We’re already seeing public sector customers take advantage of these technologies, like the University of Miami’s Miller School of Medicine. Earlier this year, the school announced a research project designed to create an individual’s “digital twin” using health and environmental data collected from in-home and on-body sensors. Once created, healthcare practitioners use the digital twin to virtually test and evaluate various treatment options and potential outcomes before applying them in the physical world. This is a major advancement that can help deliver precise, personalised medicine based on data collected directly from an individual and their local environment.

As the barriers to entry continue to lower, we predict that more and more public sector organisations will use digital twins to solve their unique mission challenges.

4. Experimenting with quantum computing

Just as digital twins are becoming more accessible to all types of organisation, so is quantum computing. Quantum computers promise to speed up computational tasks that are beyond the reach of conventional computers. And with cloud, organisations no longer need to be one of the world’s largest companies or most advanced research institutions to leverage this powerful technology.

A few years ago, AWS launched Amazon Braket, which enables customers to experiment with different types of quantum hardware. For the first time, Amazon Braket made it possible to compare different quantum technologies side by side and to switch between them by changing only one line of code. We also recently established the AWS Center for Quantum Computing at the California Institute of Technology (Caltech), a pioneer in the fields of quantum computation and quantum information; the AWS Center for Quantum Networking, with a mission to address these fundamental scientific and engineering challenges and to develop new hardware, software, and applications for quantum networks; and the Amazon Quantum Solutions Lab, where we are helping customers to accelerate the development of quantum solutions.

While still in its infancy, we believe that quantum computing has immense potential and is something we will continue to invest in. As it becomes simpler for organisations to experiment with quantum computing, we encourage our public sector customers to explore what quantum can do for their mission.

5. Commercialisation of space

The extraordinary growth across the global space industry is creating an incredible opportunity for innovation. In 2021, the space industry grew at its fastest pace in years. And of 1,022 spacecraft placed in orbit during the first six months of 2022, the majority—958—were from the commercial sector.

AWS helps lower the barriers to entry that organisations in the space industry commonly face, including high latency, limited-bandwidth networks, and infrastructure. We’re seeing organisations of all sizes being able to play a part, because AWS gives them the infrastructure, the speed, and the security they need to be successful.
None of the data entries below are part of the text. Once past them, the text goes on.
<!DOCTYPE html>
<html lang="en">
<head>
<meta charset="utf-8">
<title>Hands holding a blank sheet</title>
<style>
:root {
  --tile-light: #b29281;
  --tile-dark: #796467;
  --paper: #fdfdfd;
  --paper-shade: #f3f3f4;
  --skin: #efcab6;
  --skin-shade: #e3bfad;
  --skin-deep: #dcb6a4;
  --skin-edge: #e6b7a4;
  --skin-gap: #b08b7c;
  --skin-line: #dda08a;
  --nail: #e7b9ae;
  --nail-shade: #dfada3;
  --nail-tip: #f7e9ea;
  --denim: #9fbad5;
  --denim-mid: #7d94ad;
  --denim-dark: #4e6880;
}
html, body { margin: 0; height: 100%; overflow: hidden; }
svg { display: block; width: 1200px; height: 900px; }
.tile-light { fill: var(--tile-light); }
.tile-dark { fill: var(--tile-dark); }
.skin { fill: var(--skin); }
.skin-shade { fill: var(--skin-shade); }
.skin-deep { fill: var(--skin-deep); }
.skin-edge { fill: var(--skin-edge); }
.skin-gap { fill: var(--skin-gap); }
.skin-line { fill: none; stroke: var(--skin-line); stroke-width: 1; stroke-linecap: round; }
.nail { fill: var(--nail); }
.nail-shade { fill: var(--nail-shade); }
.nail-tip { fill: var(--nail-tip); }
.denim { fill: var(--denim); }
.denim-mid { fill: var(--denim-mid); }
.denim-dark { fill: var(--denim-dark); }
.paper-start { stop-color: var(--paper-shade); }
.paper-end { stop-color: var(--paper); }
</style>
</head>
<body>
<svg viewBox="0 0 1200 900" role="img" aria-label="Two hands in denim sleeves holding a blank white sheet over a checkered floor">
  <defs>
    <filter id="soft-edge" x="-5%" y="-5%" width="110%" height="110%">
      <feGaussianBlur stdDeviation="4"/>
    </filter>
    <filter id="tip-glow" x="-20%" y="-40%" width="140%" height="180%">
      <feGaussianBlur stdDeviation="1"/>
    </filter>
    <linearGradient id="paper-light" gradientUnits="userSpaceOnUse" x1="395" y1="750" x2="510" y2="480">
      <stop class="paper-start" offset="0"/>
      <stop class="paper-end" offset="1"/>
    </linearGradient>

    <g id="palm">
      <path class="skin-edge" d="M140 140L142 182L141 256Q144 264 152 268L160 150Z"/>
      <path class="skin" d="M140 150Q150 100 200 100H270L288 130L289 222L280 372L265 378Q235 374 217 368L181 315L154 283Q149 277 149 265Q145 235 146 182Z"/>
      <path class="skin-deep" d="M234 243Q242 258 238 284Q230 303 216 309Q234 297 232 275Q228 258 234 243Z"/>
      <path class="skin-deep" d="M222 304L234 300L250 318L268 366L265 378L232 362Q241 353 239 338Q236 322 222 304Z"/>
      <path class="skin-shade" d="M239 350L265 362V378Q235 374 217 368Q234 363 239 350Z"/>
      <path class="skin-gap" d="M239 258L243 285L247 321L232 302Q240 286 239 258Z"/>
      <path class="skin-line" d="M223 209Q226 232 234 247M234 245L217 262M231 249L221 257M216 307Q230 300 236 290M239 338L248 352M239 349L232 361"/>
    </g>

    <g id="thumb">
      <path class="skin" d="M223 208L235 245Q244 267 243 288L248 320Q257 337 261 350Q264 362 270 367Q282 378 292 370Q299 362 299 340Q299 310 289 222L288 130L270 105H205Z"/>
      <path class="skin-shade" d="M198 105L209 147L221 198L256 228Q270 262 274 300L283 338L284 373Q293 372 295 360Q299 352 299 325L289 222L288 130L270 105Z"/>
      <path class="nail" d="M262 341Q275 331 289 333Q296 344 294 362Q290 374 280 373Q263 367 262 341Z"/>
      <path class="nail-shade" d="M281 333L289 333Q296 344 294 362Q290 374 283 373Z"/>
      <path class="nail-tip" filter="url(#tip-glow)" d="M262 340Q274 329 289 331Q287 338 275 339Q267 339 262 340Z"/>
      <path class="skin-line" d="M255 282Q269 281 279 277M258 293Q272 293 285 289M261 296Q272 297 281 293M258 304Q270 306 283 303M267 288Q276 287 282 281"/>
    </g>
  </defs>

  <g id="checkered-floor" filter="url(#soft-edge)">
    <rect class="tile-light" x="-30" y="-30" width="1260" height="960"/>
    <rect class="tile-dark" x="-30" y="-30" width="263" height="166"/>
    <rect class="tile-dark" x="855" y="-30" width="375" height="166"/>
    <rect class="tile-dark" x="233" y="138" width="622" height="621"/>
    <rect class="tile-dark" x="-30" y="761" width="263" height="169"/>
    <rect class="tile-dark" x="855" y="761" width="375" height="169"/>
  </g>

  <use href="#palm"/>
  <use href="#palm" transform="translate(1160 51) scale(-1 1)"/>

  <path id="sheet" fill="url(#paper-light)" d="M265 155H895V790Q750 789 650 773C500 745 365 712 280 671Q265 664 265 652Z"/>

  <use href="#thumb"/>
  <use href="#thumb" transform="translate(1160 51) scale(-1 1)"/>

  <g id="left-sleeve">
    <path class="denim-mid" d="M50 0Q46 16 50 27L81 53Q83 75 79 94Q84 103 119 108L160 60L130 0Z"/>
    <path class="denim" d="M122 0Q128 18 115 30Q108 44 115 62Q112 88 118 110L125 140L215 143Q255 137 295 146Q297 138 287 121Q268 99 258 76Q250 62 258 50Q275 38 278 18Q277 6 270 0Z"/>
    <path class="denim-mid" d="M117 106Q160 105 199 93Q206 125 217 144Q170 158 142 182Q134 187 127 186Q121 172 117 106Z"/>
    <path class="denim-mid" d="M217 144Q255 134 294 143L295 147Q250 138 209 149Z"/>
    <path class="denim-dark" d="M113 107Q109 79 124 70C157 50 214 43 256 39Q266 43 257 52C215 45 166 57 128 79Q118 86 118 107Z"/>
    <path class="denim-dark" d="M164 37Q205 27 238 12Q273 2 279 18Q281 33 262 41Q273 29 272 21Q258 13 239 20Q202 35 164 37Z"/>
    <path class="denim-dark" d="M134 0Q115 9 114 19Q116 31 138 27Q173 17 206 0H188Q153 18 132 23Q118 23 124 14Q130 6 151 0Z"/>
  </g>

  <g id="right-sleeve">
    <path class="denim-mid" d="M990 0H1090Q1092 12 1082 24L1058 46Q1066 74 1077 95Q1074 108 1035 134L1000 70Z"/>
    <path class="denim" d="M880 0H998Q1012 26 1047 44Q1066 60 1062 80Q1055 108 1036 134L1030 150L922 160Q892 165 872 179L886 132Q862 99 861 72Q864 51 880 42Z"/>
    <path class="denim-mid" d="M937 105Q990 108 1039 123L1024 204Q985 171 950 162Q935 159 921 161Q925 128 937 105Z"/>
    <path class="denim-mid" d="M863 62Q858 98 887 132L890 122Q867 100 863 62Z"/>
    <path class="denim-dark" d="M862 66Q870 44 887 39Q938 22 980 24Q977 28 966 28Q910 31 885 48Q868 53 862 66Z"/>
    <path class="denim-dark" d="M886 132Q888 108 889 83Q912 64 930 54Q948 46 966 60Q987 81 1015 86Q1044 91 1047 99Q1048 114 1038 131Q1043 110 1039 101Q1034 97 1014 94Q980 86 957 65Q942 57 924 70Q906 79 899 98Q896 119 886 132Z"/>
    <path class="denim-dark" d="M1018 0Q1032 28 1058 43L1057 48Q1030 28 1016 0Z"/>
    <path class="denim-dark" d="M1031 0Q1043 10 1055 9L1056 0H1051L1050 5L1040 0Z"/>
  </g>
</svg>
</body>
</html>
Even small organisations can have a big impact by leveraging the cloud for the space missions of tomorrow.

For example, the company Lunar Outpost is using AWS digital engineering tools such as AWS RoboMaker to develop and test a new rover that will autonomously navigate the Moon’s surface and help scientists explore the lunar south pole for the first time. AWS digital engineering tools are integral for testing the robots in a variety of harsh operating conditions in preparation for the first rover’s upcoming launch.

Space innovation can come from anywhere, and we’ll continue to see both government and commercial customers innovate new approaches to space missions.

Looking ahead

At AWS, we’re using this time to take stock of lessons learned from the previous year and think big about how we can continue to innovate for customers in the years ahead. Organisations with strong digital foundations have proven to be better positioned to move faster and maintain continuity for those they serve. Having the right tools in place will help organisations prepare and respond to any circumstances yet to come, while also helping drive the next wave of innovation. Our team stands ready to help you use the cloud to accomplish your mission objectives in 2023.

Views expressed by Max Peterson, Vice President – Worldwide Public Sector, Amazon Web Services (AWS)